The sale of the 100 plots at Lion Park Small Holdings took place in 2006.
The corporation sold its Principal Accountant, Masego Phetlhu, the donga, which is a ditch formed by the erosion of soil, on 7 August 2006. This was after the BDC had come to its staff dangling a carrot in the form of a management recommendation to set up a temporary loan facility to enable employees to purchase plots measuring four hectares at its Lion Park Small Holding south of Gaborone.
The BDC had not responded to enquiries by the Sunday Standard by the time of going to press.
For five years, Phetlhu and her husband, Dithuso Phetlhu – a geotechnical engineer who made the gruesome find, have been fighting the corporation from deep inside the donga that they are forced to construct a home or run an agribusiness that they have now taken the legal route. All the same, the BDC has been deducting monthly payments of P7150.49 towards her P474, 205.05 loan. The BDC had instructed staff to pay their loans within a period of 12 months.
The Plot, 113, is a portion used as an open space as approved by the Town and Country Planning Board ÔÇô a statutory body mandated to control development in the country.

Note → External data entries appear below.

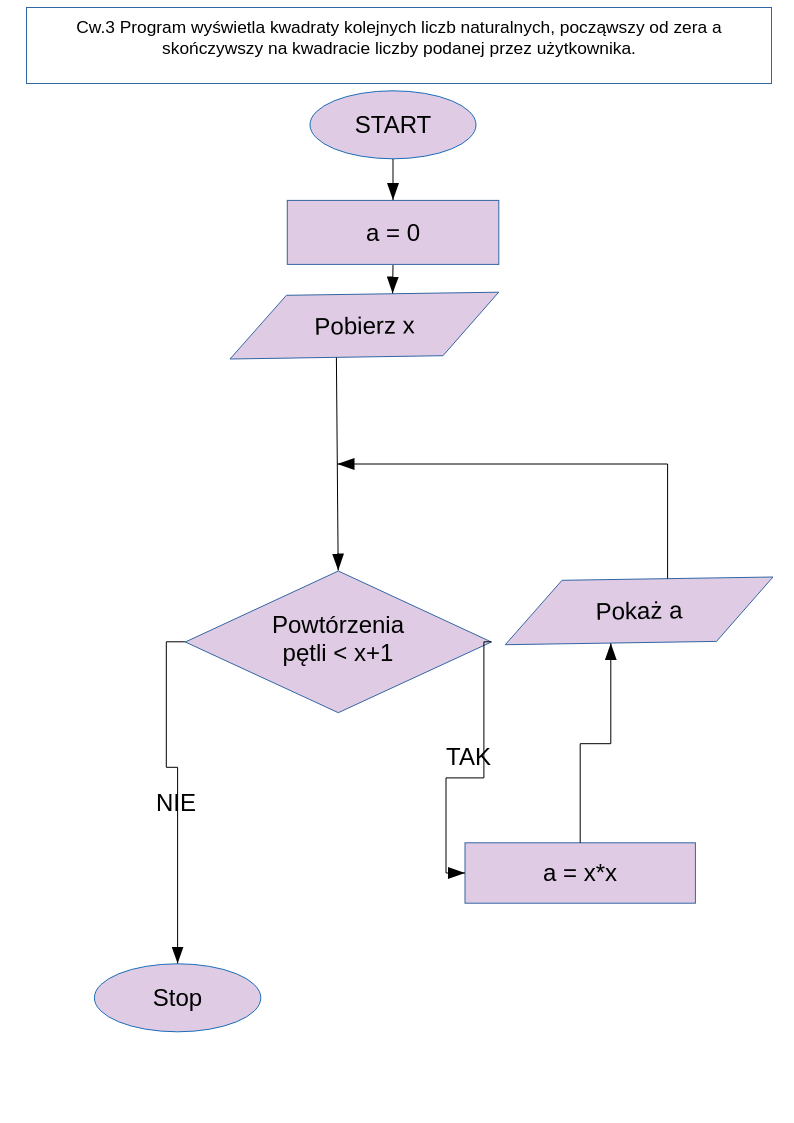
<!DOCTYPE html>
<html lang="pl">
<head>
<meta charset="utf-8">
<title>Schemat blokowy – kwadraty liczb</title>
<style>
  :root {
    --paper: #ffffff;
    --ink: #000000;
    --fill: #dfcce4;
    --edge: #3465a4;
    --edge-round: #1c6cb8;
  }
  * { box-sizing: border-box; margin: 0; padding: 0; }
  html, body { width: 794px; height: 1123px; overflow: hidden; background: var(--paper); }
  body { font-family: "Liberation Sans", Arial, sans-serif; color: var(--ink); }
  .sheet { position: relative; width: 794px; height: 1123px; overflow: hidden; }
  .task {
    position: absolute; left: 26px; top: 7px; width: 746px; height: 77px;
    padding-top: 9px; border: 1px solid var(--edge);
    font-size: 17.33px; font-weight: 400; line-height: 21px;
    text-align: center; white-space: nowrap;
  }
  .drawing { position: absolute; left: 0; top: 0; }
  .shapes { fill: var(--fill); stroke: var(--edge); stroke-width: 1; }
  .terminals { stroke: var(--edge-round); }
  .connectors { fill: none; stroke: var(--ink); stroke-width: 1; }
  .node, .branch { position: absolute; font-size: 24px; line-height: 28px; text-align: center; white-space: nowrap; }
  .node { display: flex; align-items: center; justify-content: center; }
  .start { left: 310px; top: 91px; width: 166px; height: 68px; }
  .init { left: 287px; top: 200px; width: 212px; height: 65px; }
  .input { left: 230px; top: 292px; width: 269px; height: 67px; transform: rotate(-0.9deg); }
  .condition { left: 185px; top: 571px; width: 306px; height: 136px; }
  .output { left: 505px; top: 577px; width: 268px; height: 68px; transform: rotate(-0.9deg); }
  .square { left: 465px; top: 843px; width: 230px; height: 60px; }
  .stop { left: 94px; top: 964px; width: 167px; height: 68px; }
  .yes { left: 446px; top: 743px; }
  .no { left: 156px; top: 789px; }
</style>
</head>
<body>
<main class="sheet">
  <h1 class="task">Cw.3 Program wyświetla kwadraty kolejnych liczb naturalnych, począwszy od zera a<br>skończywszy na kwadracie liczby podanej przez użytkownika.</h1>

  <svg class="drawing" width="794" height="1123" viewBox="0 0 794 1123" aria-hidden="true">
    <defs>
      <marker id="arrow" viewBox="0 0 17 12" refX="17" refY="6" markerWidth="17" markerHeight="12" markerUnits="userSpaceOnUse" orient="auto">
        <polygon points="0,0 17,6 0,12"/>
      </marker>
    </defs>
    <g class="shapes">
      <g class="terminals">
        <ellipse cx="393" cy="124.8" rx="83" ry="34"/>
        <ellipse cx="177.6" cy="997.8" rx="83.2" ry="34"/>
      </g>
      <rect x="287.3" y="200.4" width="211.5" height="64"/>
      <polygon points="286.4,295.3 498.7,292.2 443,355.7 230,359"/>
      <polygon points="338.3,571 491.4,642 338.3,712.7 185.3,642"/>
      <polygon points="562,580.3 773,577 716.5,641.4 505.3,644.7"/>
      <rect x="465" y="842.8" width="230.4" height="60.4"/>
    </g>
    <g class="connectors">
      <g marker-end="url(#arrow)">
        <path marker-end="url(#arrow)" d="M393 159V200"/>
        <path marker-end="url(#arrow)" d="M393 265L392.6 293.5"/>
        <path marker-end="url(#arrow)" d="M336.4 357.5L338.2 570.5"/>
        <path marker-end="url(#arrow)" d="M667.6 578.5V464H337.5"/>
        <path marker-end="url(#arrow)" d="M185.3 641.8H166.3V767.3H177.6V963.5"/>
        <path marker-end="url(#arrow)" d="M491.4 641.8H483.9V777.9H446V873H465"/>
        <path marker-end="url(#arrow)" d="M580.2 842.8V743.7H610.8V643.3"/>
      </g>
    </g>
  </svg>

  <p class="node start">START</p>
  <p class="node init">a = 0</p>
  <p class="node input">Pobierz x</p>
  <p class="node condition">Powtórzenia<br>pętli &lt; x+1</p>
  <p class="node output">Pokaż a</p>
  <p class="node square">a = x*x</p>
  <p class="node stop">Stop</p>
  <p class="branch yes">TAK</p>
  <p class="branch no">NIE</p>
</main>
</body>
</html>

An environmentalist says, according to the approved layout for Farm Crocodile Pools, where Phetlhu was allegedly misled to purchase a donga, has been zoned as an open space and not an agricultural holding. Hers is a part of an open space that stretches along the river separating all proposed plots from the river. It is part of a flood plain located within a waterway that drains into Notwane River.
Dumped in a donga and the BDC unwillingness to compensate them or provide another portion of land, husband and wife are dragging the BDC to court. Their case could be heard as early as April.
Petlhu’s lawyer, Kgalalelo Monthe, said he was not at liberty to disclose client information but confirmed that he is handling such a case.
An input from Enviro Solve Consultancy managing director, Gaogakwe Ikgopoleng, over the controversial sale is that the BDC has deviated from an approved layout by selling an open space as an agricultural holding, first and second respondents respectively, failed to conduct Environmental Impact Assessment with the provisions of the EIA Act of 2005. There was no Environmental Management Plan, no Flood Assessment study carried out, and no Archaeological Impact Assessment.
She argues despite the above, the BDC applied to develop the piece of land (the donga that she has been sold) and was rejected by the Department of Town and Regional Planning.